There’s nothing quite like processing and printing your own black & white photographs from film. My darkroom experiences started at a very young age: I inherited my love of photography from my father, who always had a full B&W darkroom setup in each house we lived in. Perhaps my father has long forgotten that day in our home in Ocean Gulf Estates when I was first allowed to see what it was he did in that room off the back porch where he would often disappear for entire weekends. I certainly have not…

Calla Lily 1

I am guessing I was probably about 4 or 5. Dad was going to develop some film, and explained to me that there would be a few minutes where all the lights would be off and the room would be very, very dark. I was told I could sit on the stool by the door, and that I was not to move during that time.

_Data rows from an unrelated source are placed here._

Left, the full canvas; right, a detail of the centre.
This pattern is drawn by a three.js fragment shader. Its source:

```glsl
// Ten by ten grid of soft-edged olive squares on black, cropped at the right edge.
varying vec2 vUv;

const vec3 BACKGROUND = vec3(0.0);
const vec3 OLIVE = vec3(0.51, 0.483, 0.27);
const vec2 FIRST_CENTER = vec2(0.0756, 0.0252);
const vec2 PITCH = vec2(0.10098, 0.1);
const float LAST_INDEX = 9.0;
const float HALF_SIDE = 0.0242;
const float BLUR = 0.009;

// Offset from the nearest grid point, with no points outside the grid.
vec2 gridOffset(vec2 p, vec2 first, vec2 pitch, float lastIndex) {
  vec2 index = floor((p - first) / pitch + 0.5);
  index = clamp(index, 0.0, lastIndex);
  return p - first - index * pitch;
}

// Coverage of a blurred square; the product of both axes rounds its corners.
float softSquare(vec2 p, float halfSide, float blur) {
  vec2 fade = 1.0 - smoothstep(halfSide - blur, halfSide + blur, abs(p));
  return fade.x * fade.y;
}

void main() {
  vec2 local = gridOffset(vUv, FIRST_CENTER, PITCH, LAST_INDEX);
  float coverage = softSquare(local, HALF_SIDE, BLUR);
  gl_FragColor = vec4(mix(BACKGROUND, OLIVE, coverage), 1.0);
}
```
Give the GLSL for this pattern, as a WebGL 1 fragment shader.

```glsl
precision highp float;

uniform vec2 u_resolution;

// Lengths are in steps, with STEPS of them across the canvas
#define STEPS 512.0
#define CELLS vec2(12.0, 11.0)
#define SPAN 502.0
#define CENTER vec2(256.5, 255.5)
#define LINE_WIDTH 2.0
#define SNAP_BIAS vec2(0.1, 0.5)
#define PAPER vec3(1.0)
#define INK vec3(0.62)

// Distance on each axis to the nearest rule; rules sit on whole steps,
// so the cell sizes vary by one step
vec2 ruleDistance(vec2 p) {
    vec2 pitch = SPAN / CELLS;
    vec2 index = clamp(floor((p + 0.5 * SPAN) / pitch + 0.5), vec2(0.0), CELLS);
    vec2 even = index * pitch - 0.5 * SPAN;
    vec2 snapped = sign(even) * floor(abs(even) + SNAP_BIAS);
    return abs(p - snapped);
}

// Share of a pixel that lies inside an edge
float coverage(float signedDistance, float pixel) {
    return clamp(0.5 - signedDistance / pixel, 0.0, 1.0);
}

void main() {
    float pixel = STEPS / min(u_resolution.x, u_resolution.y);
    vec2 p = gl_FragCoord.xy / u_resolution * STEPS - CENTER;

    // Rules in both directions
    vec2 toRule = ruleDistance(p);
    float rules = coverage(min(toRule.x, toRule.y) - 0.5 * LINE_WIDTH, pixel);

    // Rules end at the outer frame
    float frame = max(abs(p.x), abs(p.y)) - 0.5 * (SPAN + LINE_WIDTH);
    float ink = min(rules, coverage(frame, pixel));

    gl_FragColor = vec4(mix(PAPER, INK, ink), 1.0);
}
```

When the lights went out, I heard some interesting noises. Something got whacked against the counter top, then I could hear metal against metal, scissors being used and other sounds I couldn’t identify. I was extremely curious, and I couldn’t even see my hand in front of my face!

I still maintain that my father should have anticipated my move. You don’t invite an overly curious 5-year old to “watch” in a completely dark room! I mean, he could have avoided the whole thing by simply moving the stool away from the door (and the light switch).

I was a teenager before I got invited back into the darkroom. It was SO worth the wait!

I shot, processed and printed these calla lily photos this week. I hope you enjoy them as much as I enjoyed creating them.

Calla Lily 2

I invite you to view more of my photographs here.